‘Procurement’ has become something of a dirty word in some quarters. Procurement teams are often the whipping boy, positioned as the blocker or the bottleneck preventing large organisations from buying services efficiently.
Nowhere is this more acute than in financial services, and particularly in capital markets. The financial services sector is desperate to buy innovation in order to ease its sclerosis; technologically-minded vendors are desperate to sell it. It’s a no-brainer, right?
Well, not quite. In fact, despite the huge demand for new ideas and better solutions within financial services, many service providers find it a near-impossible market to break into. Over the course of this series of articles, interviews, and events, we’re going to look at the vendor-procurement relationship in financial services. We’re going to explore the challenges and priorities for all the major categories of player in the market, ask what each could do to foster better understanding of the others, and consider some possible routes through which financial services procurement can improve – to everyone’s benefit.
Vendors, procurement, Enablers
This market is split into three broad groups: vendors; procurement teams (along with other client-side stakeholders); and the small but growing crop of Enablers – consultancies and other service providers set up to ease the process.
Vendors, of course, want to sell in their products to willing buyers. But many find that the barrier to entry is unfeasibly high, reporting lengthy contracting and onboarding times, and little visibility of their position in the procurement process.
Vendors also complain of ‘boilerplate’ compliance demands, with a single and inflexible list of documentation requirements that does not reflect the nature of the vendor’s business or the proposed commercial relationship.
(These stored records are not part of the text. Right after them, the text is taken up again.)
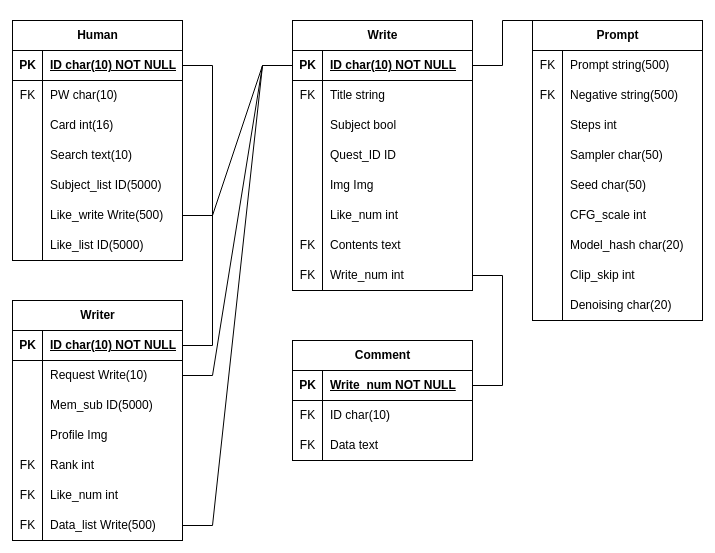
<!DOCTYPE html>
<html lang="en">
<head>
<meta charset="utf-8">
<title>Entity relationship diagram</title>
<style>
:root { --paper: #fff; --ink: #000; --row: 30px; }
* { box-sizing: border-box; margin: 0; padding: 0; }
body { background: var(--paper); overflow: hidden; }
.diagram {
  position: relative; width: 715px; height: 553px; overflow: hidden;
  background: var(--paper); color: var(--ink);
  font: 12px/29px "Liberation Sans", Arial, sans-serif;
}
.relations { position: absolute; inset: 0; fill: none; stroke: var(--ink); stroke-width: 1; }
.entity {
  position: absolute; border: 1px solid var(--ink); border-bottom: 0;
  background: var(--paper); white-space: nowrap;
}
.human { left: 12px; top: 20px; width: 171px; }
.writer { left: 12px; top: 300px; width: 171px; }
.write { left: 292px; top: 20px; width: 181px; }
.comment { left: 292px; top: 340px; width: 181px; }
.prompt { left: 532px; top: 20px; width: 171px; }
h2 { height: var(--row); font-size: 12px; text-align: center; border-bottom: 1px solid var(--ink); }
ul { list-style: none; }
li { display: flex; height: var(--row); }
li:last-child, .primary { border-bottom: 1px solid var(--ink); }
.key { flex: 0 0 30px; border-right: 1px solid var(--ink); text-align: center; }
.field { padding-left: 7px; }
.primary { font-weight: bold; }
.primary .field { text-decoration: underline; }
</style>
</head>
<body>
<main class="diagram">
  <svg class="relations" width="715" height="553" viewBox="0 0 715 553" aria-hidden="true">
    <path d="M182.5 65.5H212.5V345.5H182.5"/>
    <path d="M182.5 215.5H212.5L262.5 65.5H292.5"/>
    <path d="M182.5 375.5H212.5L262.5 65.5"/>
    <path d="M182.5 525.5H212.5L262.5 65.5"/>
    <path d="M472.5 65.5H502.5V20.5H532.5"/>
    <path d="M472.5 275.5H502.5V385.5H472.5"/>
  </svg>

  <section class="entity human">
    <h2>Human</h2>
    <ul>
      <li class="primary"><span class="key">PK</span><span class="field">ID char(10) NOT NULL</span></li>
      <li><span class="key">FK</span><span class="field">PW char(10)</span></li>
      <li><span class="key"></span><span class="field">Card int(16)</span></li>
      <li><span class="key"></span><span class="field">Search text(10)</span></li>
      <li><span class="key"></span><span class="field">Subject_list ID(5000)</span></li>
      <li><span class="key"></span><span class="field">Like_write Write(500)</span></li>
      <li><span class="key"></span><span class="field">Like_list ID(5000)</span></li>
    </ul>
  </section>

  <section class="entity writer">
    <h2>Writer</h2>
    <ul>
      <li class="primary"><span class="key">PK</span><span class="field">ID char(10) NOT NULL</span></li>
      <li><span class="key"></span><span class="field">Request Write(10)</span></li>
      <li><span class="key"></span><span class="field">Mem_sub ID(5000)</span></li>
      <li><span class="key"></span><span class="field">Profile Img</span></li>
      <li><span class="key">FK</span><span class="field">Rank int</span></li>
      <li><span class="key">FK</span><span class="field">Like_num int</span></li>
      <li><span class="key">FK</span><span class="field">Data_list Write(500)</span></li>
    </ul>
  </section>

  <section class="entity write">
    <h2>Write</h2>
    <ul>
      <li class="primary"><span class="key">PK</span><span class="field">ID char(10) NOT NULL</span></li>
      <li><span class="key">FK</span><span class="field">Title string</span></li>
      <li><span class="key"></span><span class="field">Subject bool</span></li>
      <li><span class="key"></span><span class="field">Quest_ID ID</span></li>
      <li><span class="key"></span><span class="field">Img Img</span></li>
      <li><span class="key"></span><span class="field">Like_num int</span></li>
      <li><span class="key">FK</span><span class="field">Contents text</span></li>
      <li><span class="key">FK</span><span class="field">Write_num int</span></li>
    </ul>
  </section>

  <section class="entity comment">
    <h2>Comment</h2>
    <ul>
      <li class="primary"><span class="key">PK</span><span class="field">Write_num NOT NULL</span></li>
      <li><span class="key">FK</span><span class="field">ID char(10)</span></li>
      <li><span class="key">FK</span><span class="field">Data text</span></li>
    </ul>
  </section>

  <section class="entity prompt">
    <h2>Prompt</h2>
    <ul>
      <li><span class="key">FK</span><span class="field">Prompt string(500)</span></li>
      <li><span class="key">FK</span><span class="field">Negative string(500)</span></li>
      <li><span class="key"></span><span class="field">Steps int</span></li>
      <li><span class="key"></span><span class="field">Sampler char(50)</span></li>
      <li><span class="key"></span><span class="field">Seed char(50)</span></li>
      <li><span class="key"></span><span class="field">CFG_scale int</span></li>
      <li><span class="key"></span><span class="field">Model_hash char(20)</span></li>
      <li><span class="key"></span><span class="field">Clip_skip int</span></li>
      <li><span class="key"></span><span class="field">Denoising char(20)</span></li>
    </ul>
  </section>
</main>
</body>
</html>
From the perspective of newly-established vendors, the smoothness (or otherwise) of a procurement process can represent the difference between survival and failure.
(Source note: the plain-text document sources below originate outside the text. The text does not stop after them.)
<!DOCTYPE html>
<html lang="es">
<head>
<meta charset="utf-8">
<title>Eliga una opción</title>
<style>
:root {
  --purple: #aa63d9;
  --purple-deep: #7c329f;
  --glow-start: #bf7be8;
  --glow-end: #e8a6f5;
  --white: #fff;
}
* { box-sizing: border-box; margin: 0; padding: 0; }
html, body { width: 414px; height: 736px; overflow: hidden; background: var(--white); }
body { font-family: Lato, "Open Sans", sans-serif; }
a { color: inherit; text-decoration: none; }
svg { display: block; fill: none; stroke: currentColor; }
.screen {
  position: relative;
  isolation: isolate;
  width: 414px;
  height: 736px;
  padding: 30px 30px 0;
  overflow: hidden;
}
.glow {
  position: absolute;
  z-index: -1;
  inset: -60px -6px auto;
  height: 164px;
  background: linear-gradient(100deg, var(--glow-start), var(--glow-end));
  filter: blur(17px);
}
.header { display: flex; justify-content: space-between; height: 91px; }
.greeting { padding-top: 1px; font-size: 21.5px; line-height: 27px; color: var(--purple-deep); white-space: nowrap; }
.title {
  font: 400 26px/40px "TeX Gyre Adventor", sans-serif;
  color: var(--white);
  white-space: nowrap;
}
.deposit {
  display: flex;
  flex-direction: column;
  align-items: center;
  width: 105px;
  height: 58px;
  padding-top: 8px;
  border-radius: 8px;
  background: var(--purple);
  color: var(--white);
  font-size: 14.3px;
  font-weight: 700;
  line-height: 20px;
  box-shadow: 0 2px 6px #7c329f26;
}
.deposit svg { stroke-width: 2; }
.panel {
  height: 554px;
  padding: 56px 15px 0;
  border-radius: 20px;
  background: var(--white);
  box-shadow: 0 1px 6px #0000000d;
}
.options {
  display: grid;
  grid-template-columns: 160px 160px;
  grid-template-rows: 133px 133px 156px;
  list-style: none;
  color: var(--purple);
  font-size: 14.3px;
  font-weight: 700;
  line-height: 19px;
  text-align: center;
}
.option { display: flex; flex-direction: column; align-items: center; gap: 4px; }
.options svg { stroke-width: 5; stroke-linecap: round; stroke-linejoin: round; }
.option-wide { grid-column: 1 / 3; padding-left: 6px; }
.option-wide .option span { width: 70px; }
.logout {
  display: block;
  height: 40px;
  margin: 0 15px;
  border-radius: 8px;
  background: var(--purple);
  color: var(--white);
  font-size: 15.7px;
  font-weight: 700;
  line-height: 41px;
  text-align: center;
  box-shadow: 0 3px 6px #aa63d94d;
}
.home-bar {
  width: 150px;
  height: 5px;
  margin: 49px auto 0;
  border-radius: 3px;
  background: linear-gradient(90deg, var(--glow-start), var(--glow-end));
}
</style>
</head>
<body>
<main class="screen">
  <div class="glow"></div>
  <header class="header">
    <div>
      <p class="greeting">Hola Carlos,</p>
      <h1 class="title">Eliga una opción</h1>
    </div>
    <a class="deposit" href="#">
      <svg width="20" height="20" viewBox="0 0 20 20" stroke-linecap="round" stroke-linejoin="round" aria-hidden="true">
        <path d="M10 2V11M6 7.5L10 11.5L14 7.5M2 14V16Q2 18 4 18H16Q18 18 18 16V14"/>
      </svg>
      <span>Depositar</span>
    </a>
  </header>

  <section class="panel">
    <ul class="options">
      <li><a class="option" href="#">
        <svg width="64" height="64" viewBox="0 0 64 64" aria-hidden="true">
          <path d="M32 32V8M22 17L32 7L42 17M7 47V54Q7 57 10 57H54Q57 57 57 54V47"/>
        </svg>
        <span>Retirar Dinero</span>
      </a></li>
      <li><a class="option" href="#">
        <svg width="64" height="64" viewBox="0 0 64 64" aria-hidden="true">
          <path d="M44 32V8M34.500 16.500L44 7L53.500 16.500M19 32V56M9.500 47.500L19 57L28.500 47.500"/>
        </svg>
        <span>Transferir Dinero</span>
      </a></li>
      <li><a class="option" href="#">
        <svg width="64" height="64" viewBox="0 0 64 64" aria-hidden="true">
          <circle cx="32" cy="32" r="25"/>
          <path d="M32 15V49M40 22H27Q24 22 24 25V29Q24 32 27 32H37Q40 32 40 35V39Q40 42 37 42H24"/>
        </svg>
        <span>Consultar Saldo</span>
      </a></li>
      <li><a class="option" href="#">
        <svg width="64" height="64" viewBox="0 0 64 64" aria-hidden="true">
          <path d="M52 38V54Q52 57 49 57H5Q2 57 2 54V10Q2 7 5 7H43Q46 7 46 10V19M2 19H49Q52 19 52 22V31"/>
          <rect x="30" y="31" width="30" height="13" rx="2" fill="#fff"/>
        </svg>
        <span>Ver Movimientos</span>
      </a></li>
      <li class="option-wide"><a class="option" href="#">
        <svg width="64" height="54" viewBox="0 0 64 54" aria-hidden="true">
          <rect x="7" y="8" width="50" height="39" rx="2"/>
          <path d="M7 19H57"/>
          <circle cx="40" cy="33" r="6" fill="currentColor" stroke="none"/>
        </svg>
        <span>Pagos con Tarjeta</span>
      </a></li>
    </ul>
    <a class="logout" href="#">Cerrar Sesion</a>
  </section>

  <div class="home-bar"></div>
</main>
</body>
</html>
Clients, meanwhile, have their own set of specific requirements. In particular, Tier 1 and Tier 2 organisations continue to face significant regulatory pressure. This percolates through the value chain, manifesting as more onerous demands on vendors not only through the procurement process but beyond.
Individual institutions also, of course, have their own risk appetites and assessment criteria. There is no guarantee that what is satisfactory to one client will be satisfactory to another.
The market for financial services technology remains an immature one in which efficiencies and rationalisation are, according to many stakeholders, much needed. Our third group, the Enablers, are a particularly important piece of this puzzle. These businesses essentially exist to oil the machinery by which the vendor-client relationship operates. Through consultancy and professional services they aim to ease the way into the market, particularly for newly-established vendors.
The Enablers are also laying the groundwork for the ‘marketplace-ification’ of financial services procurement, envisioning an arrangement in which vendors and clients are either connected through a platform that also handles some of the back-office tasks, or ‘matchmade’ by specialists.
Over the course of this series we will be speaking to stakeholders from all three groups, and asking what they think can be done better. How can the procurement process be made less onerous for vendors? Is that even something that we should aim for? How can the onboarding process be streamlined? Is there a way to rationalise procurement across the sector? And, most fundamentally, how can the sector ensure that it is innovating in the most efficient way possible?